── Data under study

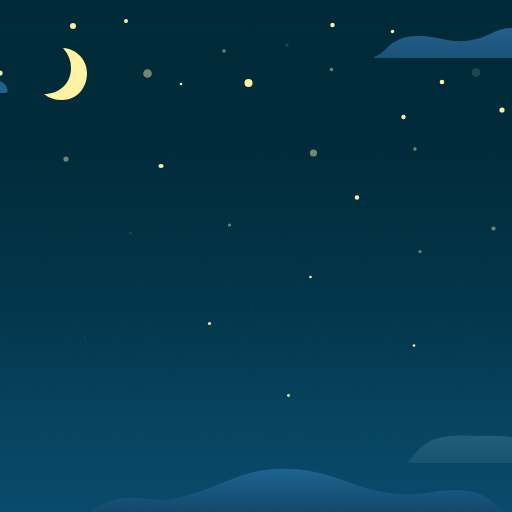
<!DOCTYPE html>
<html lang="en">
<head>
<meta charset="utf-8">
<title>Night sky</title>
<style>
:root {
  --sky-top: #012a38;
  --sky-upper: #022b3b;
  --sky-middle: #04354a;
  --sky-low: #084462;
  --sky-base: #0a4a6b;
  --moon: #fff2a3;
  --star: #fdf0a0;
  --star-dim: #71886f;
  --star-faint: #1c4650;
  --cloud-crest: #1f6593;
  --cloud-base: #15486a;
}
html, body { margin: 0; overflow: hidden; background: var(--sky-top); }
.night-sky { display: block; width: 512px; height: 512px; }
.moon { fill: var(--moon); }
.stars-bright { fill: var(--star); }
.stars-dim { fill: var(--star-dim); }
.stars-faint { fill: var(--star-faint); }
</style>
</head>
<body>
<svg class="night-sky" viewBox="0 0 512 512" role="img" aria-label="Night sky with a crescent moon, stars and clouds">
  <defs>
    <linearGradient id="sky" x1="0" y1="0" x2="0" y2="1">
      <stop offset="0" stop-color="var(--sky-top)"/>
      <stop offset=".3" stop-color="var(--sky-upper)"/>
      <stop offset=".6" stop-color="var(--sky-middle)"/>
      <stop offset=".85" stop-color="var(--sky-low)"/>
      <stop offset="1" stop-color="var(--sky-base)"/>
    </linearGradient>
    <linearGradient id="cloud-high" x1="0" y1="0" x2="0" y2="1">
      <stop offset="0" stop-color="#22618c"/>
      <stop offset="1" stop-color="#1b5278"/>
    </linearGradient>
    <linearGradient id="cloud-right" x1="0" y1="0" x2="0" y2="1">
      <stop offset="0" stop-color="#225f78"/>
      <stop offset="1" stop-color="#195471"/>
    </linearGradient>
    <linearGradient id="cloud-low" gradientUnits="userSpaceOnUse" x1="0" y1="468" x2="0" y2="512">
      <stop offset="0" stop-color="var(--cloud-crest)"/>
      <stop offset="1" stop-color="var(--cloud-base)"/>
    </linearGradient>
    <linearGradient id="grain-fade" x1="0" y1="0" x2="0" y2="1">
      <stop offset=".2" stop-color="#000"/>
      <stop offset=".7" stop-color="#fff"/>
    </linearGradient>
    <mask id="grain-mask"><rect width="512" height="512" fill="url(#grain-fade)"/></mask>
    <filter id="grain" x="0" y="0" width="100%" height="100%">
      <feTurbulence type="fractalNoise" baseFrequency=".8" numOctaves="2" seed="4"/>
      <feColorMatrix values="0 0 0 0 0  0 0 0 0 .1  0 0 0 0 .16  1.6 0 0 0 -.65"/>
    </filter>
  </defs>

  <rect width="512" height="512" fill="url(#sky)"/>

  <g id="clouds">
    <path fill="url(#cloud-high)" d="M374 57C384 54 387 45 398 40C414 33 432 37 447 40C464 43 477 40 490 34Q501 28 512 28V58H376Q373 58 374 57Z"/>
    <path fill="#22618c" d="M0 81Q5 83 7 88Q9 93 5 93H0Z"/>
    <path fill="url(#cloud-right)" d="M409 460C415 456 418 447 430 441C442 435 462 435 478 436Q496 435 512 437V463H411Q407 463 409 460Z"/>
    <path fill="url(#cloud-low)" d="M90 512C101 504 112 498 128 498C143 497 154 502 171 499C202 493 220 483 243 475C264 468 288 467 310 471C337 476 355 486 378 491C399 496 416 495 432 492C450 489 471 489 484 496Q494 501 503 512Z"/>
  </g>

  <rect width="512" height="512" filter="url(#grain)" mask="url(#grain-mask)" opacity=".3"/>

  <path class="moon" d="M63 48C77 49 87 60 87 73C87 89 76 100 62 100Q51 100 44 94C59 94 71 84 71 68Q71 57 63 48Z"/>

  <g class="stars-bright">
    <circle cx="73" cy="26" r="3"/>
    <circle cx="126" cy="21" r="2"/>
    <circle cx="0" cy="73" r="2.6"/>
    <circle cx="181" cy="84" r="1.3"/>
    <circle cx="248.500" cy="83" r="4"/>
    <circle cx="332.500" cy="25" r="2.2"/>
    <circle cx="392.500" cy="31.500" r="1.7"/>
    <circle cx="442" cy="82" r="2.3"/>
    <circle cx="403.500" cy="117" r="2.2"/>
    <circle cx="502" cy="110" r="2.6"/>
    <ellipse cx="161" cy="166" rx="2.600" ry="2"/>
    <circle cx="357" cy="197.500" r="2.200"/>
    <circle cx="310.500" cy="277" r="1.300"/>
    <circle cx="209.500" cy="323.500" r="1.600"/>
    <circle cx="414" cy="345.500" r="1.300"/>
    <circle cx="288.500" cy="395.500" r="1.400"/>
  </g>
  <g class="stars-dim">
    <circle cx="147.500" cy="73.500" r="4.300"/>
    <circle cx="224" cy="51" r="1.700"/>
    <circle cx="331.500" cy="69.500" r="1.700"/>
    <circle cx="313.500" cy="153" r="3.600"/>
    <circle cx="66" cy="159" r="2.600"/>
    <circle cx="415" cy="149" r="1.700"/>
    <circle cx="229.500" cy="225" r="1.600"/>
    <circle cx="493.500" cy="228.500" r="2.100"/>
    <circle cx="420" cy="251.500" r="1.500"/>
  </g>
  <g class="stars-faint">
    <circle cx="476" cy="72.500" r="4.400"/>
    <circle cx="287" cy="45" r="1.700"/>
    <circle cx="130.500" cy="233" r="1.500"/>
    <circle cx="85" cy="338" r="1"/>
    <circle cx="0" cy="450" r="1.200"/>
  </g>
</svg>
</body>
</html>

────

_The problem_: Without altering a word, return all of the records above and leave out their pictures.

_Output below_:
<!DOCTYPE html>
<html lang="en">
<head>
<meta charset="utf-8">
<title>Night sky</title>
<style>
:root {
  --sky-top: #012a38;
  --sky-upper: #022b3b;
  --sky-middle: #04354a;
  --sky-low: #084462;
  --sky-base: #0a4a6b;
  --moon: #fff2a3;
  --star: #fdf0a0;
  --star-dim: #71886f;
  --star-faint: #1c4650;
  --cloud-crest: #1f6593;
  --cloud-base: #15486a;
}
html, body { margin: 0; overflow: hidden; background: var(--sky-top); }
.night-sky { display: block; width: 512px; height: 512px; }
.moon { fill: var(--moon); }
.stars-bright { fill: var(--star); }
.stars-dim { fill: var(--star-dim); }
.stars-faint { fill: var(--star-faint); }
</style>
</head>
<body>
<svg class="night-sky" viewBox="0 0 512 512" role="img" aria-label="Night sky with a crescent moon, stars and clouds">
  <defs>
    <linearGradient id="sky" x1="0" y1="0" x2="0" y2="1">
      <stop offset="0" stop-color="var(--sky-top)"/>
      <stop offset=".3" stop-color="var(--sky-upper)"/>
      <stop offset=".6" stop-color="var(--sky-middle)"/>
      <stop offset=".85" stop-color="var(--sky-low)"/>
      <stop offset="1" stop-color="var(--sky-base)"/>
    </linearGradient>
    <linearGradient id="cloud-high" x1="0" y1="0" x2="0" y2="1">
      <stop offset="0" stop-color="#22618c"/>
      <stop offset="1" stop-color="#1b5278"/>
    </linearGradient>
    <linearGradient id="cloud-right" x1="0" y1="0" x2="0" y2="1">
      <stop offset="0" stop-color="#225f78"/>
      <stop offset="1" stop-color="#195471"/>
    </linearGradient>
    <linearGradient id="cloud-low" gradientUnits="userSpaceOnUse" x1="0" y1="468" x2="0" y2="512">
      <stop offset="0" stop-color="var(--cloud-crest)"/>
      <stop offset="1" stop-color="var(--cloud-base)"/>
    </linearGradient>
    <linearGradient id="grain-fade" x1="0" y1="0" x2="0" y2="1">
      <stop offset=".2" stop-color="#000"/>
      <stop offset=".7" stop-color="#fff"/>
    </linearGradient>
    <mask id="grain-mask"><rect width="512" height="512" fill="url(#grain-fade)"/></mask>
    <filter id="grain" x="0" y="0" width="100%" height="100%">
      <feTurbulence type="fractalNoise" baseFrequency=".8" numOctaves="2" seed="4"/>
      <feColorMatrix values="0 0 0 0 0  0 0 0 0 .1  0 0 0 0 .16  1.6 0 0 0 -.65"/>
    </filter>
  </defs>

  <rect width="512" height="512" fill="url(#sky)"/>

  <g id="clouds">
    <path fill="url(#cloud-high)" d="M374 57C384 54 387 45 398 40C414 33 432 37 447 40C464 43 477 40 490 34Q501 28 512 28V58H376Q373 58 374 57Z"/>
    <path fill="#22618c" d="M0 81Q5 83 7 88Q9 93 5 93H0Z"/>
    <path fill="url(#cloud-right)" d="M409 460C415 456 418 447 430 441C442 435 462 435 478 436Q496 435 512 437V463H411Q407 463 409 460Z"/>
    <path fill="url(#cloud-low)" d="M90 512C101 504 112 498 128 498C143 497 154 502 171 499C202 493 220 483 243 475C264 468 288 467 310 471C337 476 355 486 378 491C399 496 416 495 432 492C450 489 471 489 484 496Q494 501 503 512Z"/>
  </g>

  <rect width="512" height="512" filter="url(#grain)" mask="url(#grain-mask)" opacity=".3"/>

  <path class="moon" d="M63 48C77 49 87 60 87 73C87 89 76 100 62 100Q51 100 44 94C59 94 71 84 71 68Q71 57 63 48Z"/>

  <g class="stars-bright">
    <circle cx="73" cy="26" r="3"/>
    <circle cx="126" cy="21" r="2"/>
    <circle cx="0" cy="73" r="2.6"/>
    <circle cx="181" cy="84" r="1.3"/>
    <circle cx="248.500" cy="83" r="4"/>
    <circle cx="332.500" cy="25" r="2.2"/>
    <circle cx="392.500" cy="31.500" r="1.7"/>
    <circle cx="442" cy="82" r="2.3"/>
    <circle cx="403.500" cy="117" r="2.2"/>
    <circle cx="502" cy="110" r="2.6"/>
    <ellipse cx="161" cy="166" rx="2.600" ry="2"/>
    <circle cx="357" cy="197.500" r="2.200"/>
    <circle cx="310.500" cy="277" r="1.300"/>
    <circle cx="209.500" cy="323.500" r="1.600"/>
    <circle cx="414" cy="345.500" r="1.300"/>
    <circle cx="288.500" cy="395.500" r="1.400"/>
  </g>
  <g class="stars-dim">
    <circle cx="147.500" cy="73.500" r="4.300"/>
    <circle cx="224" cy="51" r="1.700"/>
    <circle cx="331.500" cy="69.500" r="1.700"/>
    <circle cx="313.500" cy="153" r="3.600"/>
    <circle cx="66" cy="159" r="2.600"/>
    <circle cx="415" cy="149" r="1.700"/>
    <circle cx="229.500" cy="225" r="1.600"/>
    <circle cx="493.500" cy="228.500" r="2.100"/>
    <circle cx="420" cy="251.500" r="1.500"/>
  </g>
  <g class="stars-faint">
    <circle cx="476" cy="72.500" r="4.400"/>
    <circle cx="287" cy="45" r="1.700"/>
    <circle cx="130.500" cy="233" r="1.500"/>
    <circle cx="85" cy="338" r="1"/>
    <circle cx="0" cy="450" r="1.200"/>
  </g>
</svg>
</body>
</html>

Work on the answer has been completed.